◆ Task objective ◆
Some entries follow. Reproduce exactly the lines starting at the one with "244L206 264M216 222L226" and stopping after the one with "358) rotate(6) scale(.6".

Listed entries below:

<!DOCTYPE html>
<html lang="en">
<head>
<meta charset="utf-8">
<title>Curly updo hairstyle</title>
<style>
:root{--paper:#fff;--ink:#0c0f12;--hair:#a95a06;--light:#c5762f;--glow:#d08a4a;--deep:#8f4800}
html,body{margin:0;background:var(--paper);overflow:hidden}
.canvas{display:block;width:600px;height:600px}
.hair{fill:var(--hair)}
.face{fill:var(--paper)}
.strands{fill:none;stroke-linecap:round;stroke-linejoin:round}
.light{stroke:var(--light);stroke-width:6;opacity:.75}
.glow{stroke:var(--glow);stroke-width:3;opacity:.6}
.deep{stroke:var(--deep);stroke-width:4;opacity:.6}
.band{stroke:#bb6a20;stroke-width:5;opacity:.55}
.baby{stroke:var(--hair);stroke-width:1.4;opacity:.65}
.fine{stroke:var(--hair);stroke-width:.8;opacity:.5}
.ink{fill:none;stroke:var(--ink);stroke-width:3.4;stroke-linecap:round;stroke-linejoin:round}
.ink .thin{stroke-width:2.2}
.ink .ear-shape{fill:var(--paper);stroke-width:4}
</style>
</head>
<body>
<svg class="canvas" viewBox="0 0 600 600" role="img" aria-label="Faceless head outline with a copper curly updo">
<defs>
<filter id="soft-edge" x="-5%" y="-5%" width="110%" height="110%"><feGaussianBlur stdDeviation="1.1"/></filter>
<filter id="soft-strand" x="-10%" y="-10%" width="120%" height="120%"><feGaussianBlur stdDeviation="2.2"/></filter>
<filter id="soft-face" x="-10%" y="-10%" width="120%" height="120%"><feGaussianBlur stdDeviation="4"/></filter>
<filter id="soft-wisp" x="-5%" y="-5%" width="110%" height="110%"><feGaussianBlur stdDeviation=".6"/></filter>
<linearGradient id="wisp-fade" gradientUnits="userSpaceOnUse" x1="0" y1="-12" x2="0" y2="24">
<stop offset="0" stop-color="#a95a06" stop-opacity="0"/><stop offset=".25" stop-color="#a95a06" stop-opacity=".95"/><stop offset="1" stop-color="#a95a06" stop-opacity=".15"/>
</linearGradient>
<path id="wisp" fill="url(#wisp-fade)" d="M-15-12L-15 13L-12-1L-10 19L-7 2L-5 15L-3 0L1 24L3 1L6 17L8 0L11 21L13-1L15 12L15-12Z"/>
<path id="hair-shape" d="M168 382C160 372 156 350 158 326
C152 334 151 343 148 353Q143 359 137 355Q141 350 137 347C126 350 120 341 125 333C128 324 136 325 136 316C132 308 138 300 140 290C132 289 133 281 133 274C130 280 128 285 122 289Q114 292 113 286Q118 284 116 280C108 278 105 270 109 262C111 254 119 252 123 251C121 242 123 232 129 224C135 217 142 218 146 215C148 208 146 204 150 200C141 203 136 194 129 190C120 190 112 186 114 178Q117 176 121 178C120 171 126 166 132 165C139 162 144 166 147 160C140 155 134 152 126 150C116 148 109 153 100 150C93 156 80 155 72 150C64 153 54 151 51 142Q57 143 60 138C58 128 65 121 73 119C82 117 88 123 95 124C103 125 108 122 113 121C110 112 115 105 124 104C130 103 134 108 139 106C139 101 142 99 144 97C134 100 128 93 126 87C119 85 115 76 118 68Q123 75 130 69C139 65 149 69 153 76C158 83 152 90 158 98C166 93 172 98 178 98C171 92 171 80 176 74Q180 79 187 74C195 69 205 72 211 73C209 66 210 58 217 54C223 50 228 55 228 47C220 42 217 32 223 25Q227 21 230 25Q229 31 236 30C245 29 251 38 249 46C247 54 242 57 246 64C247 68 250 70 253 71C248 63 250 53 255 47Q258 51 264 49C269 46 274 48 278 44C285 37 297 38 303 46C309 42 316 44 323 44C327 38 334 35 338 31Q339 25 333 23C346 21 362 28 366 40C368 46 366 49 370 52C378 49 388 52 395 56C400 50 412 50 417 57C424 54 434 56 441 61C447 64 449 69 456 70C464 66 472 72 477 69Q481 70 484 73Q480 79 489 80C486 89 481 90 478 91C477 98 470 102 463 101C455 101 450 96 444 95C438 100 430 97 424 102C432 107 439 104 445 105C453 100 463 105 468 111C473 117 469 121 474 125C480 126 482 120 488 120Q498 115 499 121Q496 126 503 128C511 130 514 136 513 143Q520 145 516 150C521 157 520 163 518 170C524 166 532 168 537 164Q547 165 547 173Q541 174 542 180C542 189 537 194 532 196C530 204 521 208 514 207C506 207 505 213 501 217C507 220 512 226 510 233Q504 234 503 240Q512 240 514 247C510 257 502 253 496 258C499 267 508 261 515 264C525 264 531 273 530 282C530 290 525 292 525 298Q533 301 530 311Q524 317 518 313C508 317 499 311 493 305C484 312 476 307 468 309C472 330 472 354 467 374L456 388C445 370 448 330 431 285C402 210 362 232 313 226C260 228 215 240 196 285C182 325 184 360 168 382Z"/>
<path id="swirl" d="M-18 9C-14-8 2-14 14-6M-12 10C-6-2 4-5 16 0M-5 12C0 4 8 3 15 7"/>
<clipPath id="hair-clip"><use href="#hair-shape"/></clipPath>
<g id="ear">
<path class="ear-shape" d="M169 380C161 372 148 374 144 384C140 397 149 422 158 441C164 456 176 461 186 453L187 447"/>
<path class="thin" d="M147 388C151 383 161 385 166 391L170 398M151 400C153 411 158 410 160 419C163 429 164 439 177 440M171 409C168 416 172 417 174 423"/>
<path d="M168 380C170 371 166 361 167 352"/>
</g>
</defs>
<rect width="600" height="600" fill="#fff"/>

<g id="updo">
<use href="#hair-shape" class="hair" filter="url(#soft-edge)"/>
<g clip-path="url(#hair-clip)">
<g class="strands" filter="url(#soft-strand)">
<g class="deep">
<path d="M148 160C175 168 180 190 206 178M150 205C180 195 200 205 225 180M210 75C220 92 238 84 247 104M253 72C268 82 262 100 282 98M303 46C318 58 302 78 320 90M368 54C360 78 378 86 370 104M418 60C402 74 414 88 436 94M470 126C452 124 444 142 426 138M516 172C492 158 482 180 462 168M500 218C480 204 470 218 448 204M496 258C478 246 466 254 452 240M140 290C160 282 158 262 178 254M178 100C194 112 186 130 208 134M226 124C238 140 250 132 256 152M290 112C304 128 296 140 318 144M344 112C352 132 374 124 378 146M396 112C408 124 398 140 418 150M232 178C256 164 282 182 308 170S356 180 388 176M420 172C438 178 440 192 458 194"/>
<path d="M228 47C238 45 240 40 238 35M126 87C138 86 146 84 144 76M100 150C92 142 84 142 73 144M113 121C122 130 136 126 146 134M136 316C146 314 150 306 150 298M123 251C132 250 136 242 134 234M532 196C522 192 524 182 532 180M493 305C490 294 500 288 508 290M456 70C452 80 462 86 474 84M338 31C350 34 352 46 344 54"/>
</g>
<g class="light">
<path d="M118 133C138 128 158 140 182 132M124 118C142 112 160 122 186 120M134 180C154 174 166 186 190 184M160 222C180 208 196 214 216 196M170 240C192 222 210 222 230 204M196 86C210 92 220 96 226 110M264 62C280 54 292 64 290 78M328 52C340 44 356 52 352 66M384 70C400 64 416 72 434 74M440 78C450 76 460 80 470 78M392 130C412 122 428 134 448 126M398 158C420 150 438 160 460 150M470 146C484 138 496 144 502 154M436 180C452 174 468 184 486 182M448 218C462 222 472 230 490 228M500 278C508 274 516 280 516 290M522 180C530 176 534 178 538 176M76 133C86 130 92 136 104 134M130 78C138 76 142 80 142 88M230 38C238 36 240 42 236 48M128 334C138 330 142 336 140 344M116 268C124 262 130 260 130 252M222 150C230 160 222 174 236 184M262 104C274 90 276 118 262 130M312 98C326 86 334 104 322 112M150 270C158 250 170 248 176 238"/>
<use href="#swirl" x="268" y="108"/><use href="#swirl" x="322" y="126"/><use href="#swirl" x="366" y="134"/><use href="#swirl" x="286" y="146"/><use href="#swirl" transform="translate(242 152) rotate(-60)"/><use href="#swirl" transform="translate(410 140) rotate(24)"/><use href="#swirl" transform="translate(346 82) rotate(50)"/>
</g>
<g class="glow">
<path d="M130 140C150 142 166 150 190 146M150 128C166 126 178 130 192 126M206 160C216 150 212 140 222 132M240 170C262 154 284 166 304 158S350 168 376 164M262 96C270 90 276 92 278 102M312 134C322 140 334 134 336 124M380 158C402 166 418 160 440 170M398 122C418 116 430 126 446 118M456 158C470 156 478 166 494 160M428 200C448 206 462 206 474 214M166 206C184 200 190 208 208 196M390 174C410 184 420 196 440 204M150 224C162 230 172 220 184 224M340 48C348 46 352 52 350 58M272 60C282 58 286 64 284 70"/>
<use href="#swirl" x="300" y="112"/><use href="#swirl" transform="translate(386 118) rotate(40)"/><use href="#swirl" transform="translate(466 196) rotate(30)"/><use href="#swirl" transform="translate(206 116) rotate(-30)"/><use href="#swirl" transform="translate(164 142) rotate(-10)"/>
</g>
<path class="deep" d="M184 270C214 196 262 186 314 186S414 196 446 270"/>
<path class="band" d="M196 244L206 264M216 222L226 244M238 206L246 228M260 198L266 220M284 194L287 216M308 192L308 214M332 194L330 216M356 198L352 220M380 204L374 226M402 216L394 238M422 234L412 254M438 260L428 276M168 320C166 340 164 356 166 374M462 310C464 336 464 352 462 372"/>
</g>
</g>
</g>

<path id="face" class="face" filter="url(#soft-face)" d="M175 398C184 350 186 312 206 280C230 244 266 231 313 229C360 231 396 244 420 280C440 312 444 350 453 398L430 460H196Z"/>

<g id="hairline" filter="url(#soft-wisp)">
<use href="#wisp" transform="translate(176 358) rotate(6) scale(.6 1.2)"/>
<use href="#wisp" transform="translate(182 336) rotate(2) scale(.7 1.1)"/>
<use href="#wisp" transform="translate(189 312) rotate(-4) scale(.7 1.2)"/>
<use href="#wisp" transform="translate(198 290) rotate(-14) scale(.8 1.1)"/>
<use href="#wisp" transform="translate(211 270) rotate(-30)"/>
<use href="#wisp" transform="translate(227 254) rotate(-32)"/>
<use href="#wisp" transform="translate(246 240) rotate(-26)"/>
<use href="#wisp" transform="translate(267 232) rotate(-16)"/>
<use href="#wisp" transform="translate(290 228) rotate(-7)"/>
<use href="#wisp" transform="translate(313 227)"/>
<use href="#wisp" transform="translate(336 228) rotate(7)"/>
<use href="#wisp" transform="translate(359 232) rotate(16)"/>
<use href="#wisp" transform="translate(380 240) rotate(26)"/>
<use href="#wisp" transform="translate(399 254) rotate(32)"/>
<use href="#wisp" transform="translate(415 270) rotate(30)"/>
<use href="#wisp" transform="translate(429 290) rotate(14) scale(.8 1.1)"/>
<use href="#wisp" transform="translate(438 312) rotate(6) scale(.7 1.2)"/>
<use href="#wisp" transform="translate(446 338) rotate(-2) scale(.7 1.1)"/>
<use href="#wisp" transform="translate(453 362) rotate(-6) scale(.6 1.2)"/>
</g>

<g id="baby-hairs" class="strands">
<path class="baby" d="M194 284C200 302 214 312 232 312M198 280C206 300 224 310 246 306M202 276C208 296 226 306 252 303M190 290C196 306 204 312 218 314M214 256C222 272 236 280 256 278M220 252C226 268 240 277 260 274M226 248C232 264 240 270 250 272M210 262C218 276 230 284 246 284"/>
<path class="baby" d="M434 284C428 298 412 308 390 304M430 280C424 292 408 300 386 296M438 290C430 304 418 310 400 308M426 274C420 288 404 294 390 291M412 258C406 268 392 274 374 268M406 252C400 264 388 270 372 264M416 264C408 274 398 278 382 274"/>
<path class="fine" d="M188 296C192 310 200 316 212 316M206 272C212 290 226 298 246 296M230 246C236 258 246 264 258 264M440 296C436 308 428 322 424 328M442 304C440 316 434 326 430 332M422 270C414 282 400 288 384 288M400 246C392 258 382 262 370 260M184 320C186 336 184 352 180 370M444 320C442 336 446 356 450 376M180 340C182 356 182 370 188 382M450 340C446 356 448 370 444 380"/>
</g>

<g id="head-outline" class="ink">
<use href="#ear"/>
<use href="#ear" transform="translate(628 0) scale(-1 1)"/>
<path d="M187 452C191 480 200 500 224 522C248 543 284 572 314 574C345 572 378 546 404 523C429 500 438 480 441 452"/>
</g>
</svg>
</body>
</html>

End of Listed entries.

◆ Expected answer ◆
<path class="band" d="M196 244L206 264M216 222L226 244M238 206L246 228M260 198L266 220M284 194L287 216M308 192L308 214M332 194L330 216M356 198L352 220M380 204L374 226M402 216L394 238M422 234L412 254M438 260L428 276M168 320C166 340 164 356 166 374M462 310C464 336 464 352 462 372"/>
</g>
</g>
</g>

<path id="face" class="face" filter="url(#soft-face)" d="M175 398C184 350 186 312 206 280C230 244 266 231 313 229C360 231 396 244 420 280C440 312 444 350 453 398L430 460H196Z"/>

<g id="hairline" filter="url(#soft-wisp)">
<use href="#wisp" transform="translate(176 358) rotate(6) scale(.6 1.2)"/>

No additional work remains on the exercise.